As mentioned earlier, entangled qubits are connected such that they cannot be described independently from each other. That is, whatever operation happens to one qubit, also happens to the entangled qubit. This allows you to know the resulting state of one qubit without measuring it, just by measuring the state of the other qubit. (This example uses two qubits; however, it is also possible to entangle three or more qubits).

To enable entanglement, Q# provides the CNOT operation, which stands for Controlled-NOT. The result of running this operation on two qubits is to flip the second qubit if the first qubit is One.

Add the CNOT operation to your program immediately after the H operation. Your full program should look like this:

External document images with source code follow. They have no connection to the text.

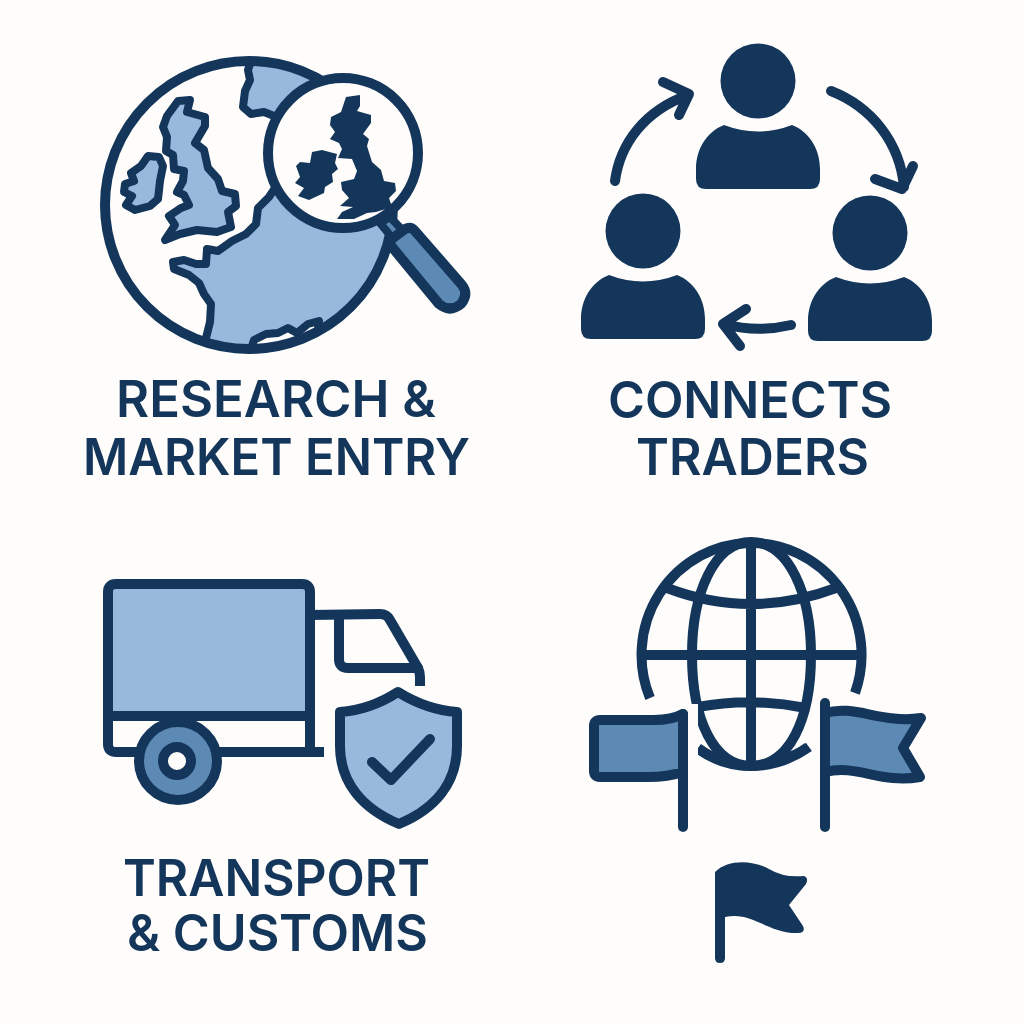
<!DOCTYPE html>
<html lang="en">
<head>
<meta charset="utf-8">
<title>Trade services</title>
<style>
:root { --navy: #14365b; --sky: #98b8dc; --steel: #5c8ab5; --paper: #fefdfc; }
html, body { margin: 0; background: var(--paper); overflow: hidden; }
svg { display: block; width: 1024px; height: 1024px; }
.line { fill: none; stroke: var(--navy); stroke-width: 10; stroke-linecap: round; stroke-linejoin: round; }
.thin { stroke-width: 8; }
.butt { stroke-linecap: butt; }
.sky { fill: var(--sky); }
.steel { fill: var(--steel); }
.paper { fill: var(--paper); }
.navy { fill: var(--navy); }
.label { fill: var(--navy); font: 600 51px Inter, "Open Sans", sans-serif; }
</style>
</head>
<body>
<svg viewBox="0 0 1024 1024" xmlns="http://www.w3.org/2000/svg">
  <defs>
    <clipPath id="earth-disc"><circle cx="249" cy="205" r="145"/></clipPath>
    <g id="trader">
      <circle cx="0" cy="0" r="37.5"/>
      <path d="M-34 44Q0 57 34 44C52 51 62 69 62 88V98Q62 108 52 108H-52Q-62 108-62 98V88C-62 69-52 51-34 44Z"/>
    </g>
  </defs>

  <g id="research">
    <circle class="paper" cx="249" cy="205" r="144"/>
    <g clip-path="url(#earth-disc)">
      <path class="line thin sky" d="M252 58L248 70L250 80L245 91L243 107L251 114L264 112L274 116L300 110L330 70L300 50Z"/>
      <path class="line thin sky" d="M206 360L206 338L210 322L211 304L204 294L199 283L189 275L174 269L173 262L184 260L196 264L206 264L207 249L218 251L232 241L246 234L256 224L258 208L269 197L275 188L330 190L420 220L400 290L330 360Z"/>
      <path class="line thin paper" d="M250 352L254 340L266 334L278 333L288 328L297 333L308 324L319 321L318 330L300 348Z"/>
    </g>
    <path class="line thin sky" d="M178 101L190 100L187 112L205 117L205 126L195 143L204 150L208 168L218 179L222 191L235 194L236 206L228 212L231 227L217 232L197 230L180 234L165 240L175 225L169 216L181 208L189 205L184 195L177 192L183 181L184 171L174 169L173 155L166 151L167 137L163 127L167 116Z"/>
    <path class="line thin sky" d="M148 156L159 157L163 166L160 181L158 199L150 206L135 210L126 205L132 196L124 192L125 184L134 181L131 173L141 166Z"/>
    <circle class="line" cx="249" cy="205" r="144"/>
    <g id="magnifier">
      <path class="line thin steel" d="M380 223L390 217L407 235L398 245Z"/>
      <path class="line steel" d="M392 247Q388 242 393 238L405 229Q411 226 415 231L462 285Q469 294 461 304Q450 313 439 304Z"/>
      <circle class="line paper" cx="343" cy="153" r="75"/>
      <path class="navy" d="M346 97L360 95L360 106L357 111L371 115L371 123L363 134L369 139L367 146L372 162L381 170L384 181L395 183L396 191L389 198L392 207L376 212L367 213L354 219L337 219L342 212L353 207L340 206L349 198L342 190L341 182L354 179L357 171L352 159L338 158L342 149L339 143L330 139L335 132L330 125L331 117L341 112Z"/>
      <path class="navy" d="M312 152L322 150L337 154L335 163L338 169L332 174L333 182L325 187L324 193L309 200L298 196L304 188L295 183L300 177L296 166L300 162L310 163Z"/>
    </g>
    <text class="label" x="116" y="417" textLength="320" lengthAdjust="spacingAndGlyphs">RESEARCH &amp;</text>
    <text class="label" x="83" y="475" textLength="387" lengthAdjust="spacingAndGlyphs">MARKET ENTRY</text>
  </g>

  <g id="connections">
    <g class="navy">
      <use href="#trader" x="758" y="81"/>
      <use href="#trader" x="643" y="231"/>
      <use href="#trader" x="870" y="233"/>
    </g>
    <path class="line" d="M615 181C620 144 644 111 688 95M663 82L689 94L679 115"/>
    <path class="line" d="M831 91C872 107 900 143 904 187M875 179L902 189L913 166"/>
    <path class="line" d="M791 325Q757 333 724 324M746 309L723 324L740 346"/>
    <text class="label" x="608" y="418" textLength="284" lengthAdjust="spacingAndGlyphs">CONNECTS</text>
    <text class="label" x="636" y="475" textLength="233" lengthAdjust="spacingAndGlyphs">TRADERS</text>
  </g>

  <g id="transport">
    <path class="sky" d="M108 584H310V716H108Z"/>
    <path class="line butt" d="M324 752H116Q108 752 108 744V592Q108 584 116 584H302Q310 584 310 592V752M108 716H310"/>
    <path class="line butt" d="M310 615L380 614Q387 614 390 620L418 668Q420 672 420 677V686"/>
    <path class="line" d="M339 616V659Q339 668 348 668H418"/>
    <circle class="line steel" cx="178" cy="761" r="39"/>
    <circle class="line paper" cx="177" cy="761" r="14"/>
    <g id="shield">
      <path class="line sky" d="M398 692Q427 710 457 712V746C457 783 435 809 399 824C363 809 340 783 340 746V712Q370 710 398 692Z"/>
      <path class="line" d="M372 762L391 780L430 739"/>
    </g>
    <text class="label" x="123" y="896" textLength="307" lengthAdjust="spacingAndGlyphs">TRANSPORT</text>
    <text class="label" x="127" y="951" textLength="301" lengthAdjust="spacingAndGlyphs">&amp; CUSTOMS</text>
  </g>

  <g id="world-flags">
    <g id="globe">
      <path class="line butt" d="M650 698A110 112 0 1 1 855 693M698 749Q722 766 751 766Q782 766 809 747"/>
      <path class="line butt" d="M751 542V766M641 655H861M667 588Q751 620 836 588M698 707Q751 697 806 708"/>
      <path class="line butt" d="M751 542C714 542 692 594 692 655C692 720 714 766 751 766C789 766 811 720 811 655C811 594 789 542 751 542"/>
      <path class="line butt" d="M698 748Q710 757 722 760M780 760Q796 756 808 747"/>
    </g>
    <path class="paper" d="M676 704H698V830H676ZM816 692H834V830H816ZM809 715H820V745H809Z"/>
    <path class="line steel" d="M683 714Q672 720 654 720H600Q594 720 594 726V771Q594 777 600 777H648Q668 777 683 772Z"/>
    <path class="line" d="M683 714V827"/>
    <path class="line steel" d="M825 713C855 704 881 724 921 718L903 748L920 777C880 784 858 764 825 772Z"/>
    <path class="line" d="M825 703V827"/>
    <path class="navy" d="M715 872C728 859 753 860 769 869Q784 878 804 876Q809 878 806 884L789 905L803 926Q806 933 798 933C768 934 753 911 725 917V958Q725 963 720 963Q715 963 715 958Z"/>
  </g>
</svg>
</body>
</html>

namespace Bell {
open Microsoft.Quantum.Intrinsic;
open Microsoft.Quantum.Canon;

operation SetQubitState(desired : Result, target : Qubit) : Unit {
if desired != M(target) {
X(target);
}
}

@EntryPoint()
operation TestBellState(count : Int, initial : Result) : (Int, Int, Int, Int) {
mutable numOnesQ1 = 0;
mutable numOnesQ2 = 0;

// allocate the qubits
use (q1, q2) = (Qubit(), Qubit());
for test in 1..count {
SetQubitState(initial, q1);
SetQubitState(Zero, q2);

H(q1);
CNOT(q1, q2);      // Add the CNOT operation after the H operation

// measure each qubit
let resultQ1 = M(q1);
let resultQ2 = M(q2);

// Count the number of 'Ones' returned:
if resultQ1 == One {
set numOnesQ1 += 1;
}
if resultQ2 == One {
set numOnesQ2 += 1;
}
}

// reset the qubits
SetQubitState(Zero, q1);
SetQubitState(Zero, q2);

// Display the times that |0> is returned, and times that |1> is returned
Message($"Q1 - Zeros: {count - numOnesQ1}") Message($"Q1 - Ones: {numOnesQ1}")
Message($"Q2 - Zeros: {count - numOnesQ2}") Message($"Q2 - Ones: {numOnesQ2}")
return (count - numOnesQ1, numOnesQ1, count - numOnesQ2, numOnesQ2 );

}
}



Now when you run the program:

dotnet run --count 1000 --initial One

Q1 - Zeros: 502
Q1 - Ones: 498
Q2 - Zeros: 502
Q2 - Ones: 498


The statistics for the first qubit haven't changed (a 50/50 chance of a Zero or a One after measurement), but the measurement results for the second qubit are always the same as the measurement of the first qubit. The CNOT operation has entangled the two qubits, so that whatever happens to one of them, happens to the other.

## Next steps

Continue to explore other quantum algorithms and techniques: